That was the line mentioned by Mr. Roberto Caballero in one of the articles featured in Inquirer Lifestyle and that line has struck me hard. Nope, I am not like him (and hopefully not, knock on wood!) that had a heart attack. I don’t know him personally except for the fact that our choir always sing for their Our Lady of Piat Group every July. The article caught me when one of my contacts in multiply linked that article as he can relate closely to the experience of the person.
As for the article, the lessons the author wants to impart is indispensable, nowadays that most of us take our physical health for granted for various things that we do on a daily basis. Nonetheless, the following are good wake-up calls that can be taken one at a time:
- Avoid sleep deprivation. Get at least eight hours. Move the TV out of the bedroom.
- Ditch perfectionism. It is slow death. Laugh off minor mistakes. They’re not worth busting an artery over.
- Keep an ongoing dialogue with a doctor-friend. Don’t think you can manage a minor discomfort with Internet knowledge. My late brother-in-law, Finnish Ambassador Ilkka Ruso, used to say, “The deadliest animal of creation is the human being, but is fragile and dies so easily.”
- If you feel strange, drop by the nearest ER. It doesn’t even cost a fraction of a silly designer garb, or a fancy dinner.
- Make a pact with dear friends to indulge your feelings whenever a discomfort arises, and take you to the ER without question.
- Invest in good health insurance policy for catastrophic episodes. Local health cards will leave you hocking the family jewels.
- If you can afford the latest fancy cell phone, you’re crazy not to pay for good health insurance.
- Lighten up. Forget trying to be great and top-of-the-heap. Captains of industry, media superstars and red-carpet poodles will eventually have their time in an ICU commode and lie on hospital sheets, not necessarily on Pratesi linen.
- Avoid multitasking, which is death by installment. Where did all that global corporate ninja power go as we continued to see on TV all the Wall Street giants tumble?
- Keep a gratitude list. Have a “family of choice”—friends are more special because they are chosen, unlike family, who are there, whether you like them or not.
- Life is short, why make it shorter? A simplistic parsing of anger is momentary insanity. To harbor resentment against another is to make that person live in one’s mind, rent-free. Loosen up.
- So travel light, as life is a long run unless you want to drag-race on the fast lane. Avoid people who think they’re better than others, or drop the aberration that you are indeed better than others.
- We are all beautiful creatures of God, but we start losing sight of this fact when we start believing people who tell us otherwise.
And of the best lines mentioned ever in the article:
“the youthful illusion of being invincible and immortal is a big lie.”

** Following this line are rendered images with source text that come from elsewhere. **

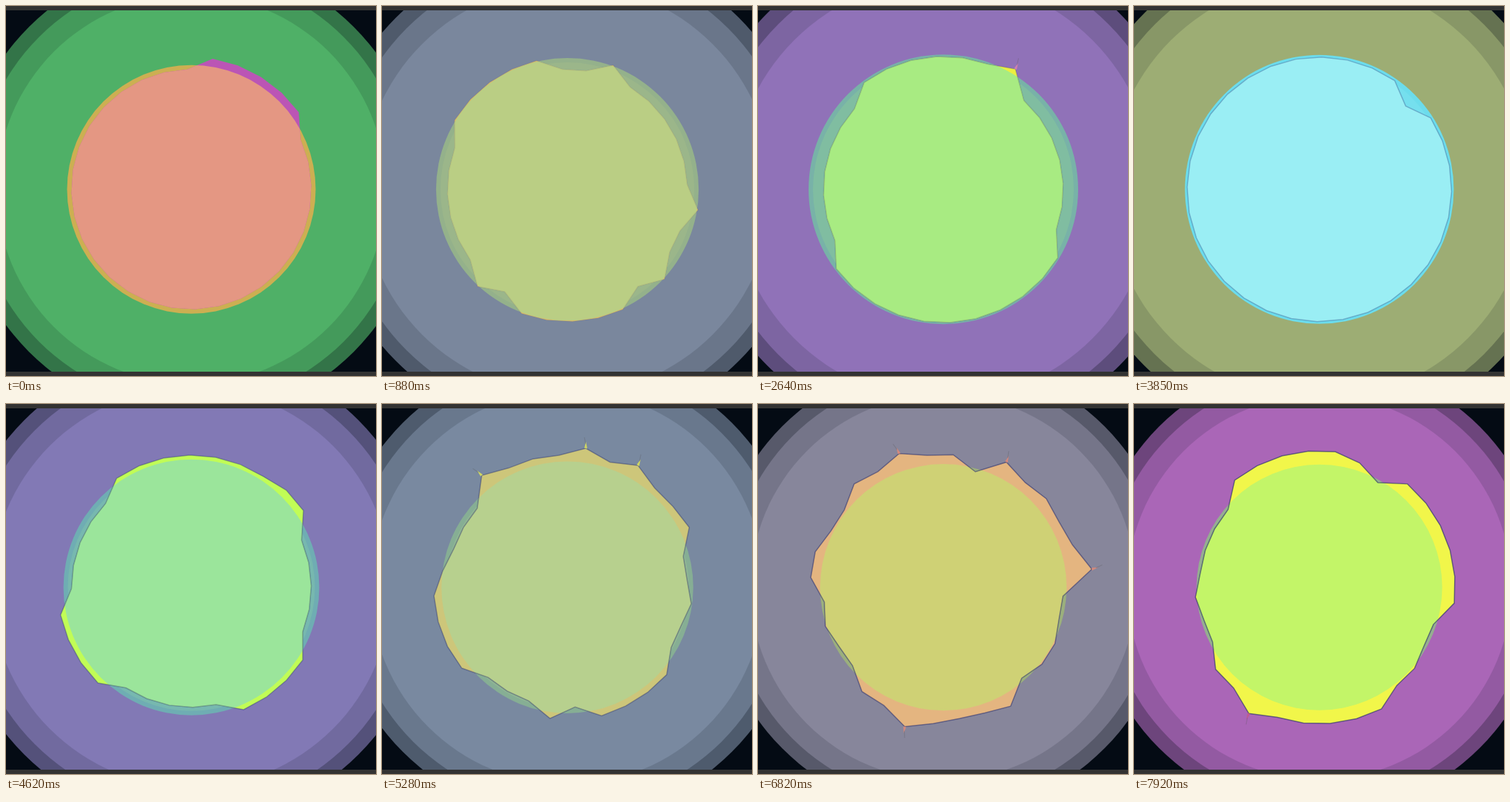
An HTML page with a canvas for the animation above (8000 ms loop, 512 px wide and 512 px high).

```html
<!DOCTYPE html>
<html>
<head>
<meta charset="utf-8">
<style>
html, body { margin: 0; height: 100%; overflow: hidden; background: #333; }
canvas { display: block; }
</style>
</head>
<body>
<canvas id="stage" width="512" height="512"></canvas>
<script>
const ctx = document.getElementById('stage').getContext('2d');
const STEP = 110, LOOP = 8000, LAST = 72;
const COUNT = 32, GAP = 360 / COUNT, REST = 166, CX = 256.5, CY = 253.7;

// Key poses. Colours: backdrop, circle, wave, overlap, spark.
// Ridges lift vertices (first, last, radius) of the resting wave, clockwise from the top.
const poses = [
  { at: 0, size: 172, colors: ['#4fb067', '#ccaf52', '#bb55b5', '#e49783', '#bb55b5'],
    ridges: [[0, 4, 183]] },
  { at: 12, size: 186.5, colors: ['#9072b8', '#78b2a8', '#edee40', '#a5e985', '#d080b0'],
    ridges: [[-5, 1, 183], [9, 20, 183]] },
  { at: 24, size: 186.5, colors: ['#9072b8', '#78b2a8', '#edee40', '#a8eb82', '#d080b0'],
    ridges: [[-4, 1, 184], [2, 2, 194], [10, 20, 184.5]] },
  { at: 35, size: 186, colors: ['#9dad74', '#6cdcec', '#70e2f0', '#9aeef4', '#70e2f0'],
    ridges: [[-27, 3, 183]] },
  { at: 42, size: 177, colors: ['#8279b5', '#6fadb3', '#c1fc56', '#9be59b', '#c1fc56'],
    ridges: [[-3, 3, 183], [4, 5, 188], [11, 14, 184], [20, 23, 185]] },
  { at: 55, size: 171, colors: ['#6f9c87', '#a0b070', '#db88a5', '#d8b77e', '#e0aa70'],
    ridges: [[-4, 5, 184], [-3, -3, 195], [1, 1, 194], [3, 3, 195], [6, 6, 207], [7, 9, 173],
      [12, 17, 183], [21, 24, 184], [25, 26, 174]] },
  { at: 72, size: 170, colors: ['#aa66b7', '#95ae90', '#f1f64a', '#c3f568', '#c05a90'],
    ridges: [[-4, 0, 189], [1, 1, 181], [3, 8, 188], [11, 12, 173], [13, 17, 189], [18, 18, 200],
      [19, 20, 183], [23, 23, 172]] }
];

const turn = step => 9.3 + 1.37 * step;
const mix = (a, b, u) => a + (b - a) * u;
const random = n => { const x = Math.sin(n * 91.7 + 4.3) * 43758.5; return x - Math.floor(x); };
const channels = hex => [1, 3, 5].map(i => parseInt(hex.slice(i, i + 2), 16));
const mixColor = (a, b, u) => {
  const to = channels(b);
  return `rgb(${channels(a).map((v, i) => Math.round(mix(v, to[i], u)))})`;
};

// Build each wave on vertices that turn with the ring.
for (const pose of poses) {
  const shift = Math.floor((turn(pose.at) + 1) / GAP);
  pose.wave = Array(COUNT).fill(REST);
  for (const [first, last, r] of pose.ridges) {
    for (let k = first; k <= last; k++) pose.wave[(k - shift + 2 * COUNT) % COUNT] = r;
  }
}

function disc(r, color, alpha = 1) {
  ctx.globalAlpha = alpha;
  ctx.fillStyle = color;
  ctx.beginPath();
  ctx.arc(CX, CY, r, 0, 7);
  ctx.fill();
  ctx.globalAlpha = 1;
}

function spark(angle, r, color) {
  ctx.save();
  ctx.translate(CX, CY);
  ctx.rotate(angle);
  ctx.fillStyle = color;
  ctx.beginPath();
  ctx.moveTo(-2, -r);
  ctx.lineTo(2, -r);
  ctx.lineTo(-1, -r - 9);
  ctx.fill();
  ctx.strokeStyle = 'rgba(85, 85, 85, 0.3)';
  ctx.lineWidth = 1;
  ctx.beginPath();
  ctx.moveTo(-1, -r - 6);
  ctx.lineTo(-4, -r - 15);
  ctx.stroke();
  ctx.restore();
}

function draw(step) {
  let i = 0;
  while (i < poses.length - 2 && step >= poses[i + 1].at) i++;
  const a = poses[i], b = poses[i + 1], u = (step - a.at) / (b.at - a.at);
  const size = mix(a.size, b.size, u);
  const [back, circle, wave, overlap, glow] = a.colors.map((c, n) => mixColor(c, b.colors[n], u));
  // Every vertex jumps to its next level at its own moment.
  const points = a.wave.map((r, j) => ({
    r: u > 0.02 + 0.96 * random(i * COUNT + j) ? b.wave[j] : r,
    angle: (turn(step) + j * GAP) * Math.PI / 180
  }));

  ctx.fillStyle = '#333';
  ctx.fillRect(0, 0, 512, 512);
  ctx.save();
  ctx.beginPath();
  ctx.rect(0, 6, 512, 500);
  ctx.clip();
  ctx.fillStyle = '#040b14';
  ctx.fillRect(0, 0, 512, 512);
  disc(size * 1.848, back, 0.64);
  disc(size * 1.733, back, 0.64);
  disc(size * 1.565, back);
  disc(size, circle);
  disc(size - 6, overlap, 0.18);

  const shape = new Path2D();
  for (const p of points) shape.lineTo(CX + p.r * Math.sin(p.angle), CY - p.r * Math.cos(p.angle));
  shape.closePath();
  ctx.fillStyle = wave;
  ctx.fill(shape);
  ctx.save();
  ctx.clip(shape);
  disc(size, overlap);
  ctx.restore();
  // The outline darkens as the wave grows livelier.
  ctx.strokeStyle = `rgba(30, 40, 110, ${0.6 * step / LAST})`;
  ctx.lineWidth = 1.5;
  ctx.stroke(shape);
  for (const p of points) if (p.r > 193) spark(p.angle, p.r, glow);
  ctx.restore();
}

const start = performance.now();
function tick() {
  const time = (performance.now() - start) % LOOP;
  draw(Math.min(LAST, Math.floor(time / STEP)));
  requestAnimationFrame(tick);
}
tick();
</script>
</body>
</html>
```
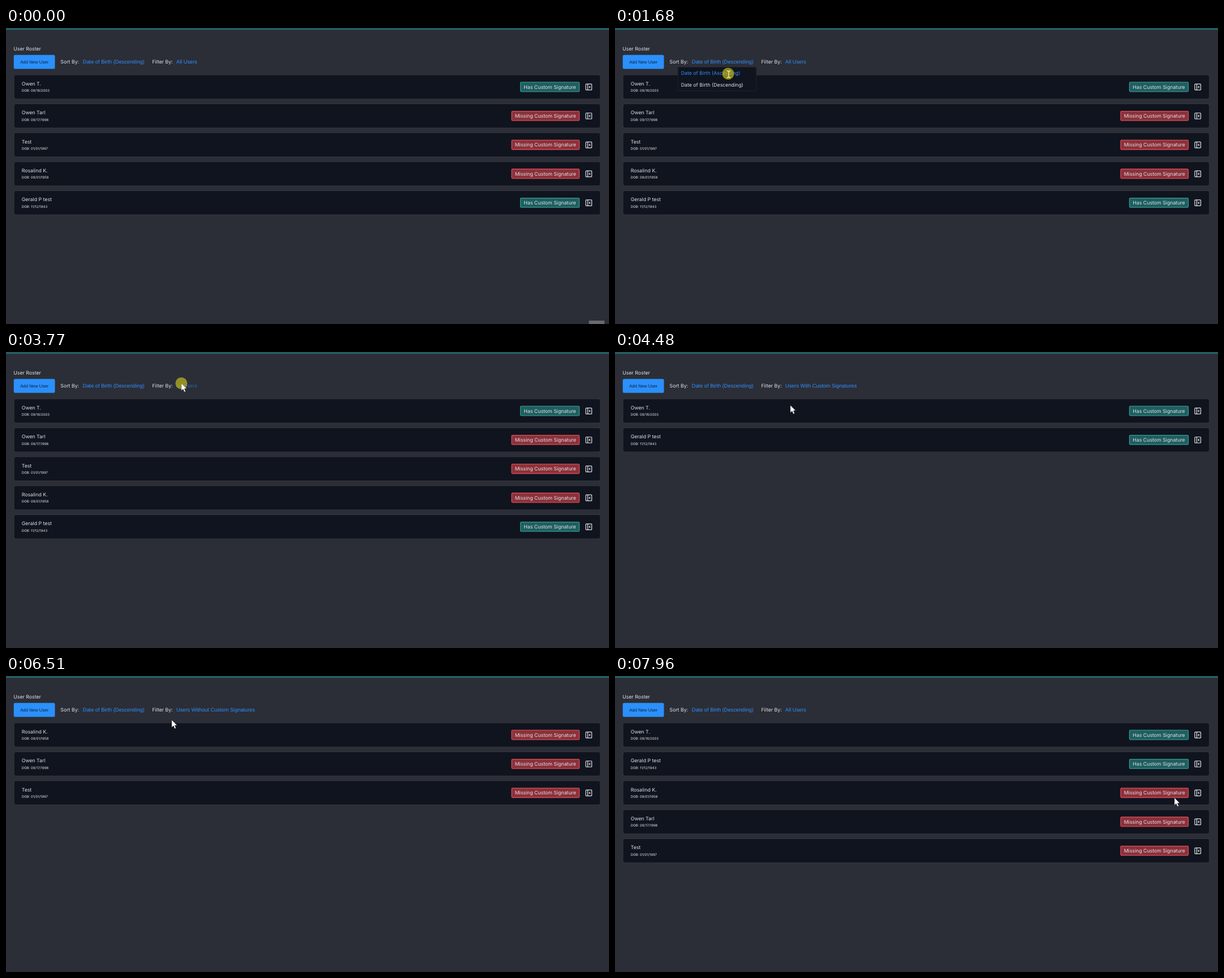
An HTML page that plays this animation: 1066x525 px, repeating every 8 s.

```html
<!DOCTYPE html>
<html lang="en">
<head>
<meta charset="utf-8">
<title>User Roster</title>
<style>
  html, body { margin: 0; width: 100%; height: 100%; overflow: hidden; background: #2b2e37; }
  svg { display: block; width: 100%; height: 100%; }
  text { font: 8.75px Inter, sans-serif; fill: #dfe1e5; text-rendering: geometricPrecision; white-space: pre; }
  .small { font-size: 6px; fill: #e8e9ec; }
  .link { font: 9.24px "Liberation Sans", Arial, sans-serif; fill: #2f8fff; }
  .button { font: 7.75px "Liberation Sans", Arial, sans-serif; fill: #10213c; text-anchor: middle; }
  .badge { text-anchor: middle; }
  .card { fill: #10141f; stroke: #36373c; }
  .menu rect { fill: #10141f; stroke: #20232d; }
  .menu .hover { fill: #2f8fff; }
  .has { fill: #205e60; stroke: #309a8d; stroke-width: 1.3; }
  .missing { fill: #8b313b; stroke: #d94d52; stroke-width: 1.3; }
  .icon { fill: none; stroke: #e4e6ea; stroke-width: 1.2; }
</style>
</head>
<body>
<svg viewBox="0 0 1066 525">
  <rect width="1066" height="525" fill="#2b2e37"/>
  <rect width="1066" height="2.6" fill="#1d5b5e"/>
  <rect y="2" width="1066" height="1" fill="#2b7573"/>
  <text x="13.3" y="39.8">User Roster</text>
  <rect x="13.7" y="47.8" width="72.8" height="24.8" rx="2.5" fill="#2b90fb"/>
  <text class="button" x="50.2" y="62.9">Add New User</text>
  <text x="96.3" y="62.8">Sort By:</text>
  <text class="link" id="sortLink" x="135.8" y="62.8"></text>
  <g id="filter">
    <text x="258.4" y="62.8">Filter By:</text>
    <text class="link" id="filterLink" x="301" y="62.8"></text>
  </g>
  <g id="rows"></g>
  <g id="menus"></g>
  <rect id="hint" x="1030.5" y="519" width="27.5" height="6" fill="#686a70"/>
  <g id="cursor">
    <circle id="click" r="10.5" fill="#b5ae1c" opacity=".76"/>
    <path id="arrow" d="M0 0V13L3.1 10.2L5.2 15.3L7.4 14.4L5.3 9.4H9.3Z" fill="#fff" stroke="#22242b" stroke-width=".4"/>
    <path id="beam" d="M-2.2 -5Q0 -5 1 -4Q2 -5 4.2 -5M1 -4V6M-2.2 7Q0 7 1 6Q2 7 4.2 7" fill="none" stroke="#f4f0a4" stroke-width="1.3"/>
  </g>
</svg>
<script>
const LOOP = 8000, STEP = 70, PRESS = 68;
const ROW_TOP = 82.8, ROW_PITCH = 51.35;
const ITEM_TOP = 69.5, ITEM_PITCH = 20.7;
const $ = id => document.getElementById(id);

// In stored order: filtering returns to it, sorting goes by year of birth.
const users = [
  { name: "Owen T.", born: "09/18/2003", signed: true },
  { name: "Gerald P test", born: "11/12/1943", signed: true },
  { name: "Rosalind K.", born: "09/01/1958", signed: false },
  { name: "Owen Tarl", born: "09/17/1998", signed: false },
  { name: "Test", born: "01/01/1997", signed: false }
];
const sorts = ["Date of Birth (Ascending)", "Date of Birth (Descending)"];
const filters = ["All Users", "Users With Custom Signatures", "Users Without Custom Signatures"];
const keeps = [() => true, user => user.signed, user => !user.signed];

// Stops of the pointer: "open" presses a link, "pick" a menu item, the rest only pass by.
const stops = [
  { at: 390, x: 991, y: 486 },
  { at: 1220, x: 188, y: 59.5, open: "sort" },
  { at: 1680, x: 200, y: 81, pick: 0, dwell: 200, press: 130 },
  { at: 2286, x: 185, y: 57.5, open: "sort" },
  { at: 3090, x: 184, y: 91, pick: 1, dwell: 330 },
  { at: 3770, x: 310, y: 55.5, open: "filter" },
  { at: 4350, x: 310, y: 94.5, pick: 1, dwell: 140 },
  { at: 4962, x: 313, y: 58.5, open: "filter" },
  { at: 5394, x: 315.7, y: 116, pick: 2 },
  { at: 5960, x: 602, y: 91 },
  { at: 6510, x: 293, y: 78 },
  { at: 6860, x: 318, y: 60.5, open: "filter" },
  { at: 7268, x: 324, y: 79, pick: 0 },
  { at: 7610, x: 352, y: 89 },
  { at: 7890, x: 989, y: 216 }
];

// Longer ways take longer, and each move starts just in time to arrive.
stops.forEach((stop, i) => {
  const from = stops[i - 1] ?? stop;
  stop.acts = "open" in stop || "pick" in stop;
  stop.done = stop.at + (stop.press ?? PRESS);
  stop.arrive = stop.at - (stop.dwell ?? (stop.acts ? PRESS : 0));
  const travel = Math.min(760, 100 + 4 * Math.hypot(stop.x - from.x, stop.y - from.y));
  stop.leave = Math.max(from.at + (from.acts ? 2 * PRESS : 0), stop.arrive - travel);
});

function add(parent, tag, attrs, text = "") {
  const node = document.createElementNS("http://www.w3.org/2000/svg", tag);
  for (const key in attrs) node.setAttribute(key, attrs[key]);
  node.textContent = text;
  return parent.appendChild(node);
}

function makeRow({ name, born, signed }) {
  const row = add($("rows"), "g", {});
  const width = signed ? 104 : 119.5;
  add(row, "rect", { class: "card", x: 14, y: .3, width: 1036.8, height: 42.8, rx: 3.5 });
  add(row, "text", { x: 27.7, y: 19.2 }, name);
  add(row, "text", { class: "small", x: 27.8, y: 30.6 }, "DOB: " + born);
  add(row, "rect", { class: signed ? "has" : "missing", x: 1013.5 - width, y: 13.4, width, height: 16.6, rx: 1.5 });
  add(row, "text", { class: "badge", x: 1013.5 - width / 2, y: 24.9 }, (signed ? "Has" : "Missing") + " Custom Signature");
  add(row, "rect", { class: "icon", x: 1025, y: 16.6, width: 10.5, height: 10.5, rx: 1 });
  add(row, "path", { class: "icon", d: "M1028.5 16.6v10.5M1033 19.9l-2 1.95l2 1.95" });
  return row;
}

function makeMenu(x, width, labels) {
  const menu = add($("menus"), "g", { class: "menu" });
  add(menu, "rect", { x, y: ITEM_TOP, width, height: labels.length * ITEM_PITCH + .6, rx: 1 });
  const items = labels.map((label, i) =>
    add(menu, "text", { x: x + 5.6, y: 83 + i * ITEM_PITCH }, label));
  return { menu, items };
}

const rows = users.map(makeRow);
const sortMenu = makeMenu(111.2, 138.6, sorts);
const filterMenu = makeMenu(263, 156.6, filters);

const show = (node, on) => { node.style.display = on ? "" : "none"; };
const year = user => +user.born.slice(-4);
const sorted = (list, descending) =>
  [...list].sort((a, b) => (year(a) - year(b)) * (descending ? -1 : 1));

function stateAt(t) {
  const state = { open: "", sort: 1, filter: 0, list: sorted(users, 1) };
  for (const { done, open, pick } of stops.filter(stop => stop.acts && stop.done <= t)) {
    if (!open) {
      state[state.open] = pick;
      state.list = state.open === "sort" ? sorted(state.list, pick) : users.filter(keeps[pick]);
    }
    state.open = open ?? "";
  }
  return state;
}

function pointerAt(t) {
  const held = t - t % STEP;
  const i = Math.max(1, stops.findLastIndex(stop => stop.leave <= held));
  const from = stops[i - 1], to = stops[i];
  const u = Math.min(1, Math.max(0, (held - to.leave) / (to.arrive - to.leave)));
  const k = u * u * (3 - 2 * u);
  return [from.x + (to.x - from.x) * k, from.y + (to.y - from.y) * k];
}

function drawMenu({ menu, items }, open, hovered, shift) {
  show(menu, open);
  menu.setAttribute("transform", `translate(${shift})`);
  items.forEach((item, i) => item.classList.toggle("hover", i === hovered));
}

function drawLink(link, label, over) {
  link.textContent = label;
  link.style.opacity = over ? .55 : 1;
}

function draw(t) {
  const { open, sort, filter, list } = stateAt(t);
  const [x, y] = pointerAt(t);
  const shift = sort ? 0 : -5.6;
  const onLink = y > 54 && y < 66;
  const hovered = Math.floor((y - ITEM_TOP) / ITEM_PITCH);

  rows.forEach((row, i) => {
    const place = list.indexOf(users[i]);
    show(row, place >= 0);
    row.setAttribute("transform", `translate(0 ${ROW_TOP + place * ROW_PITCH})`);
  });
  drawLink($("sortLink"), sorts[sort], onLink && x < 245);
  drawLink($("filterLink"), filters[filter], onLink && x > 301);
  $("filter").setAttribute("transform", `translate(${shift})`);
  drawMenu(sortMenu, open === "sort", hovered, shift);
  drawMenu(filterMenu, open === "filter", hovered, 0);

  const beam = open === "sort" && hovered === 0;
  show($("hint"), t < 70);
  show($("cursor"), t >= stops[0].at);
  show($("click"), stops.some(stop => stop.acts && t >= stop.at && t < stop.done));
  show($("arrow"), !beam);
  show($("beam"), beam);
  $("cursor").setAttribute("transform", `translate(${x} ${y})`);
}

const began = performance.now();
function tick() {
  draw((performance.now() - began) % LOOP);
  requestAnimationFrame(tick);
}
tick();
</script>
</body>
</html>
```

Enough and well said! Ironically these things are quite hard to accomplish especially for the working people. However, if we can take one step at a time to enjoy life, then there’s nothing more fulfilling than living it well.